Interiors are very important part of the driving experience, however recording them can be a challenge. I like to shoot with something to see in the window, so for this image of the Porsche Panamera E-Hybrid, I lined it up with some mountains and hotels in the Dolomite mountains of northern Italy. The background is blurred somewhat, but I could have made it sharper via a higher aperture– or perhaps made it the opposite, with a sharp background and blurred foreground.

Cars And Truck Photography Guideline # 6: Avoid shooting at eye level.

An easy trap to fall under is always contending eye level– as in, the view you get while standing in front of the cars and truck. Though that’s the most natural beginning point, it’s also the least lovely angle for an automobile, partially because it’s familiar but mostly because it’s not how cars are best seen. So go high or go low. You can utilize a ladder or step-stool for the high angles, of course, but in this case I only needed to hold the electronic camera up as high above my head as I could.

Vehicle Photography Rule # 7: Prevent the apparent shots.

Shooting a cars and truck in a parking lot is easy. The technique is to make it not look like you’re shooting in one. To do this, get in tight or down low, to ensure that the surface markings don’t betray you. This likewise helps make background items– in this case Disney Concert Hall in Los Angeles– look more powerful.

Keep in mind, also, that you don’t have to include the whole car in every shot. Recording simply a sliver of it can make for remarkable images.

Attempt to prevent the obvious side-of-the-road shot. You see these in national forests, at beautiful neglects in the mountains, and especially go-to driving areas like Mulholland Drive in Los Angeles. Work to produce a terrific composition that takes benefit of it if you have a gorgeous setting.
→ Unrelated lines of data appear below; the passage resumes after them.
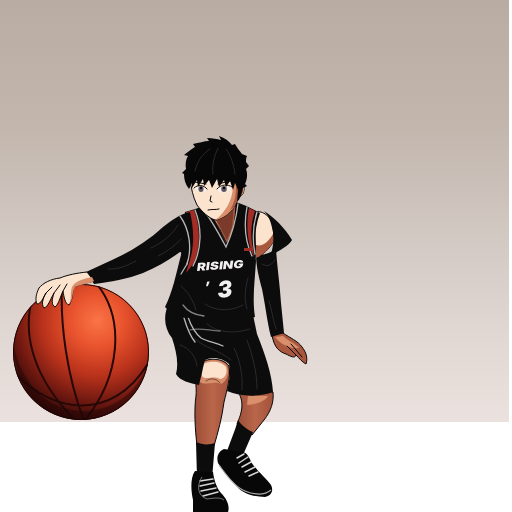
<!DOCTYPE html>
<html lang="en">
<head>
<meta charset="utf-8">
<title>Basketball player dribbling</title>
<style>
:root {
  --ink: #080708;
  --cloth: #0d0c0d;
  --fold: #2b292b;
  --skin: #fbe3cd;
  --skin-mid: #d98f6c;
  --skin-shade: #a9583e;
  --skin-deep: #7c3a2a;
  --red: #a32c24;
  --white: #fff;
  --grey: #b9b6b6;
}
html, body { margin: 0; padding: 0; overflow: hidden; background: var(--white); }
.artwork { display: block; width: 512px; height: 512px; }
.cloth { fill: var(--cloth); }
.ink { fill: var(--ink); }
.skin { fill: var(--skin); }
.outlined { stroke: var(--ink); stroke-width: 1; stroke-linejoin: round; }
.mid { fill: var(--skin-mid); }
.shade { fill: var(--skin-shade); }
.deep { fill: var(--skin-deep); }
.red { fill: var(--red); }
.white { fill: var(--white); }
.line { fill: none; stroke: var(--ink); stroke-width: 1; stroke-linecap: round; stroke-linejoin: round; }
.fold { fill: none; stroke: var(--fold); stroke-width: 1; stroke-linecap: round; }
.piping { fill: none; stroke: var(--grey); stroke-width: 1.3; stroke-linecap: round; }
.lace { fill: none; stroke: #d8d6d6; stroke-width: 1.5; stroke-linecap: round; }
.seam { fill: none; stroke: #260806; stroke-width: 2; stroke-linecap: round; }
.jersey-text { font-family: "Inter", "Liberation Sans", sans-serif; font-weight: 900; font-style: italic; fill: #f1efef; }
</style>
</head>
<body>
<svg class="artwork" viewBox="0 0 512 512" role="img" aria-label="Drawn young player in a black uniform dribbling a large basketball">
  <defs>
    <linearGradient id="wall" x1="0" y1="0" x2="0" y2="1">
      <stop offset="0" stop-color="#b9ada3"/>
      <stop offset=".3" stop-color="#c2b6ad"/>
      <stop offset=".55" stop-color="#d2c8c2"/>
      <stop offset=".8" stop-color="#e1d8d4"/>
      <stop offset="1" stop-color="#ebe2df"/>
    </linearGradient>
    <radialGradient id="ball-tone" cx=".62" cy=".27" r=".78">
      <stop offset="0" stop-color="#fb7447"/>
      <stop offset=".25" stop-color="#e8532d"/>
      <stop offset=".52" stop-color="#b9321b"/>
      <stop offset=".78" stop-color="#6b1710"/>
      <stop offset="1" stop-color="#240605"/>
    </radialGradient>
    <linearGradient id="shin-tone" x1="0" y1="0" x2="1" y2="0">
      <stop offset="0" stop-color="#9c4e37"/>
      <stop offset=".5" stop-color="#b9664a"/>
      <stop offset="1" stop-color="#a2533b"/>
    </linearGradient>
    <clipPath id="ball-clip"><circle cx="81" cy="352" r="68"/></clipPath>
  </defs>

  <g id="backdrop">
    <rect class="white" width="512" height="512"/>
    <rect width="509" height="422" fill="url(#wall)"/>
  </g>

  <g id="back-leg">
    <path class="outlined" fill="url(#shin-tone)" d="M237 390 L273 392 C274 402 271 411 264 420 L252 435 L237 424 C242 412 245 402 237 390Z"/>
    <path class="mid" d="M248 396 L268 396 C266 400 259 404 247 405Z"/>
    <path class="cloth" d="M238 420 C242 426 248 430 253 432 L243 455 L227 451 C230 442 235 431 238 420Z"/>
    <g id="back-shoe">
      <path class="ink" d="M224 449 C219 451 216 456 218 463 C223 471 229 478 235 484 C240 492 251 497 265 497 C271 496 274 491 271 485 C266 478 257 471 251 462 C249 456 246 452 242 452Z"/>
      <path d="M219 465 C227 476 235 487 245 491 C255 495 265 495 271 490" fill="none" stroke="#aaa7a7" stroke-width="1.2"/>
      <path class="lace" d="M237 458 L244 454 M239 463 L248 457 M242 467 L251 462 M245 472 L255 467 M249 476 L258 472"/>
    </g>
  </g>

  <g id="front-leg">
    <path class="outlined" fill="url(#shin-tone)" d="M196 366 C203 358 222 356 229 366 C231 376 227 390 224 402 C222 418 218 432 214 446 L197 445 C195 430 194 409 196 396 C197 386 194 376 196 366Z"/>
    <path class="mid" d="M198 366 C205 359 221 358 227 366 C230 374 226 382 221 384 C213 380 204 387 199 381 C197 376 196 371 198 366Z"/>
    <path class="skin" d="M202 365 C209 360 221 361 226 367 C228 374 224 379 220 379 C213 375 206 381 202 376Z"/>
    <path class="line" d="M206 381 C211 377 217 379 220 383" stroke-opacity=".5"/>
    <path class="cloth" d="M196 442 C202 445 209 445 215 443 L212 479 L197 478Z"/>
    <g id="front-shoe">
      <path class="ink" d="M195 471 C190 478 191 491 193 500 L193 512 L228 512 C230 506 227 499 221 493 C216 487 214 479 213 472Z"/>
      <path class="lace" d="M200 481 L213 479 M200 486 L214 483 M201 491 L216 488 M203 496 L218 492"/>
      <path d="M202 477 C196 486 198 496 207 499 C214 498 220 497 224 500" fill="none" stroke="#777475" stroke-width="1"/>
    </g>
  </g>

  <g id="far-arm">
    <path class="shade outlined" d="M272 335 L283 333 C290 338 298 341 302 347 C306 352 308 358 306 364 C302 362 299 358 296 355 C295 359 290 356 286 354 C280 352 274 348 272 335Z"/>
    <path class="mid" d="M275 337 L283 336 C288 341 295 343 299 348 C291 349 281 345 275 337Z"/>
    <path class="line" d="M287 346 L296 355 M291 344 L302 357" stroke="#5c281d"/>
    <path class="cloth" d="M256 254 C263 256 270 253 276 249 C277 265 280 286 281 303 L284 333 L271 337 C267 321 265 303 262 289 C259 278 256 266 256 254Z"/>
    <path class="fold" d="M262 264 C268 268 272 264 275 260 M269 301 C272 310 273 320 276 329"/>
    <path class="skin outlined" d="M254 212 C262 210 269 215 273 224 L274 241 C269 249 263 255 256 258Z"/>
    <path class="shade" d="M256 245 C263 247 269 241 273 234 L274 241 C269 249 263 255 256 258Z"/>
    <path class="cloth" d="M264 211 C274 217 285 228 292 240 C289 246 279 250 270 257 C273 249 274 241 273 232 C271 222 269 216 264 211Z"/>
  </g>

  <g id="shorts">
    <path class="cloth" d="M169 303 C163 315 164 328 172 338 C176 350 179 363 176 374 C180 381 190 383 199 385 C202 374 203 367 205 360 C212 356 223 358 229 364 C231 373 229 382 227 391 C241 397 259 397 273 392 C272 374 265 354 257 334 L252 310Z"/>
    <path class="fold" d="M207 324 C218 333 234 334 250 329 M195 339 C205 348 219 350 231 360 M247 340 C252 354 257 371 257 389 M180 345 C190 348 196 357 197 366 M234 348 C240 360 243 375 242 390"/>
    <path class="piping" d="M184 318 C187 328 190 336 195 342 M188 317 C191 326 195 333 201 338 C208 342 215 342 223 346"/>
    <path class="piping" d="M190 330 C200 327 210 331 220 331" stroke-opacity=".6"/>
  </g>

  <g id="jersey">
    <path class="cloth" d="M185 212 C193 210 201 207 207 204 L226 243 L236 202 C245 205 253 209 260 213 C255 226 254 243 256 261 C255 280 252 298 255 317 C235 323 213 320 190 318 C180 318 171 313 165 307 C173 291 176 274 181 255Z"/>
    <path class="shade outlined" d="M203 205 C209 211 215 219 222 234 L227 244 L233 231 C235 220 236 210 236 200 L217 216Z"/>
    <path class="deep" d="M209 210 C214 218 222 219 234 205 L232 227 L227 240 C222 230 217 221 209 210Z"/>
    <path class="mid" d="M204 206 C210 211 216 219 221 230 C215 220 210 214 204 206Z"/>
    <path class="piping" d="M201 207 C210 217 217 230 226 247 C232 234 236 220 238 204"/>
    <path class="red" d="M186 212 L194 210 C200 226 201 245 194 263 L186 273 C193 252 194 231 186 212Z"/>
    <path class="piping" d="M180 216 C189 229 192 249 187 264 L181 274 M195 210 C202 227 202 249 193 266" stroke="#ece6e2"/>
    <path class="red" d="M249 208 L255 211 C251 223 250 236 253 248 L254 257 C247 243 246 224 249 208Z"/>
    <path class="piping" d="M247 207 C244 223 245 241 252 256 M257 212 C253 225 252 239 255 254"/>
    <rect class="red" x="244" y="248" width="9" height="3"/>
    <text class="jersey-text" x="197" y="271" font-size="11" textLength="47" lengthAdjust="spacingAndGlyphs" transform="rotate(-4 197 271)">RISING</text>
    <text class="jersey-text" x="205" y="292" font-size="14" transform="rotate(-4 205 292)">’</text>
    <text class="jersey-text" x="218" y="298" font-size="23" textLength="15" lengthAdjust="spacingAndGlyphs" transform="rotate(-5 218 298)">3</text>
    <path class="fold" d="M181 286 C188 292 193 300 196 310 M248 278 C245 289 244 299 247 309 M205 304 C216 312 232 311 243 305"/>
    <path class="piping" d="M183 305 C188 312 195 315 204 316" stroke-opacity=".7"/>
  </g>

  <g id="ball">
    <circle cx="81" cy="352" r="68" fill="url(#ball-tone)"/>
    <g clip-path="url(#ball-clip)">
      <path class="seam" d="M62 284 C60 325 67 376 84 421"/>
      <path class="seam" d="M31 303 C23 339 36 380 73 418"/>
      <path class="seam" d="M96 283 C126 319 120 377 85 420"/>
      <path class="seam" d="M16 374 C54 414 112 421 147 365"/>
      <path d="M14 347 C15 389 44 420 81 420 C119 420 149 390 149 352 C145 386 119 410 85 411 C50 411 23 387 14 347Z" fill="#180303" opacity=".4"/>
    </g>
    <circle cx="81" cy="352" r="67.5" fill="none" stroke="#1c0504" stroke-width="1"/>
  </g>

  <g id="dribbling-arm">
    <path class="cloth" d="M190 212 C180 214 172 220 163 227 C148 241 130 252 112 260 L86 272 L94 284 C110 282 128 279 143 273 C157 267 169 260 180 252 C186 254 189 260 188 266 C195 248 194 229 190 212Z"/>
    <path class="fold" d="M178 225 C172 235 162 243 151 248 M181 239 C174 247 166 252 158 256 M108 269 C118 270 128 265 136 261"/>
    <path class="piping" d="M180 216 C190 230 192 249 187 264" stroke="#ece6e2"/>
    <g id="dribbling-hand">
      <path class="skin outlined" d="M87 272 C77 273 67 275 60 278 C51 279 43 283 39 288 C36 294 35 300 37 304 C41 304 43 298 46 293 C43 298 41 304 44 308 C48 307 50 300 54 293 C52 299 51 305 55 307 C59 304 60 297 63 291 C64 297 65 304 69 305 C73 300 72 292 74 287 C81 284 88 283 94 281Z"/>
      <path class="mid" d="M92 277 C83 279 75 281 72 287 C70 293 72 299 69 304 C73 302 72 292 75 287 C82 284 89 284 94 281Z"/>
      <path class="line" d="M46 293 L52 287 M54 293 L60 285 M63 291 L67 284" stroke="#7c3a2a"/>
    </g>
  </g>

  <g id="head">
    <path class="skin outlined" d="M190 178 C191 188 193 197 197 205 C202 212 209 218 215 220 C222 219 229 214 234 207 L239 197 C244 196 246 187 242 181 L236 166 L198 163Z"/>
    <path class="mid" d="M233 185 C233 196 229 207 219 217 L215 220 C222 219 229 214 234 207 L239 197 C244 196 246 187 242 181 L238 180Z"/>
    <path class="shade" d="M236 187 C236 195 235 202 230 210 L234 207 L239 197 C243 195 244 189 242 184Z"/>
    <g id="eyes">
      <path d="M195 188 C198 185 204 186 207 190 C203 193 198 193 195 188Z" fill="#f7f1ee"/>
      <path d="M217 190 C221 185 227 185 231 188 C228 193 221 194 217 190Z" fill="#f7f1ee"/>
      <ellipse cx="201" cy="189" rx="2.6" ry="3" fill="#60545f"/>
      <ellipse cx="224" cy="189" rx="2.8" ry="3" fill="#60545f"/>
      <circle class="ink" cx="201" cy="188" r="1.2"/>
      <circle class="ink" cx="224" cy="188" r="1.2"/>
      <path class="line" d="M194 188 C198 184 204 185 207 189 M217 189 C221 184 228 184 232 187" stroke-width="1.6"/>
      <path class="line" d="M195 182 L206 184 M218 184 L230 181"/>
    </g>
    <path class="line" d="M211 196 L210 201 L212 202" stroke="#a9583e"/>
    <path class="line" d="M208 210 C212 209 216 210 219 209" stroke="#7c3a2a"/>
    <path class="ink" d="M189 189 C185 184 184 179 184 174 L182 173 L186 169 C185 164 186 159 188 156 L184 155 C188 152 191 149 195 147 L193 144 C199 143 204 141 209 141 L207 138 C213 138 217 139 221 140 L219 136 C225 138 229 141 232 145 L235 144 C237 148 240 151 242 154 L247 156 C246 158 246 160 246 162 L249 166 L246 169 C248 174 247 180 245 184 L247 186 L243 188 C242 194 240 199 237 202 L238 190 L235 183 L233 190 L230 181 L226 187 L224 180 L219 187 L217 179 L212 188 L209 180 L204 186 L203 179 L198 187 L197 180 L192 188 L192 183Z"/>
    <path class="fold" d="M210 149 C202 154 197 162 195 171 M218 148 C214 157 212 165 213 174 M226 149 C231 156 234 165 235 174"/>
  </g>
</svg>
</body>
</html>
This Porsche 718 Cayman GTS was shot by the side of the roadway amid the redwoods of northern California, however I pulled the vehicle a bit farther into the trees to ensure no actual road was visible. (Sometimes, of course, you want the roadway in the shot, but ensure it’s performed in an intriguing way– translucented the windshield, possibly, or with the roadway swinging past the automobile while you shoot between the two, from down low.).

Automobile Photography Rule # 8: Use the location to your advantage.

In each of these cases, I set out to find an area that benefited from the context– a snowstorm in one, the energy of downtown Seoul in the other. Driving around for an hour both times paid off.

Car Photography Guideline # 9: Capture the peculiarities.

Some cars have unique functions that you’ll likely want to celebrate. The scissor doors in the BMW i8 are great examples, as is the Spirit of Euphoria hood accessory on the Rolls-Royce Phantom, shown here. Concentrate on finding surprising or novel methods to shoot these features. For this image, I installed a GoPro directly behind the hood ornament and then drove around town with the electronic camera in time-lapse mode shooting two-second exposures. After a few miles, I had hundreds of frames that generally would be stitched together into a single motion picture. That wasn’t my objective– I just utilized that particular feature to get the camera to shoot constantly. I went through the images, found the 5 or 10 with the best light streaks, and processed simply those.

If you put simply a bit more thought and effort into it, you can develop images that you’ll be as proud of as you are of the cars and truck itself.

I had this Rolls-Royce Phantom for three days in Los Angeles, and believed it would be enjoyable to shoot the vehicle with an airplane in the background at the airport. A simple trap to fall into is constantly shooting at eye level– as in, the view you get while standing in front of the cars and truck. That’s the most natural starting point, it’s likewise the least lovely angle for an automobile, partially due to the fact that it’s familiar but primarily due to the fact that it’s not how cars are best viewed. (Often, of course, you desire the road in the shot, but make sure it’s done in a fascinating method– seen through the windscreen, perhaps, or with the road swinging past the cars and truck while you shoot between the two, from down low.).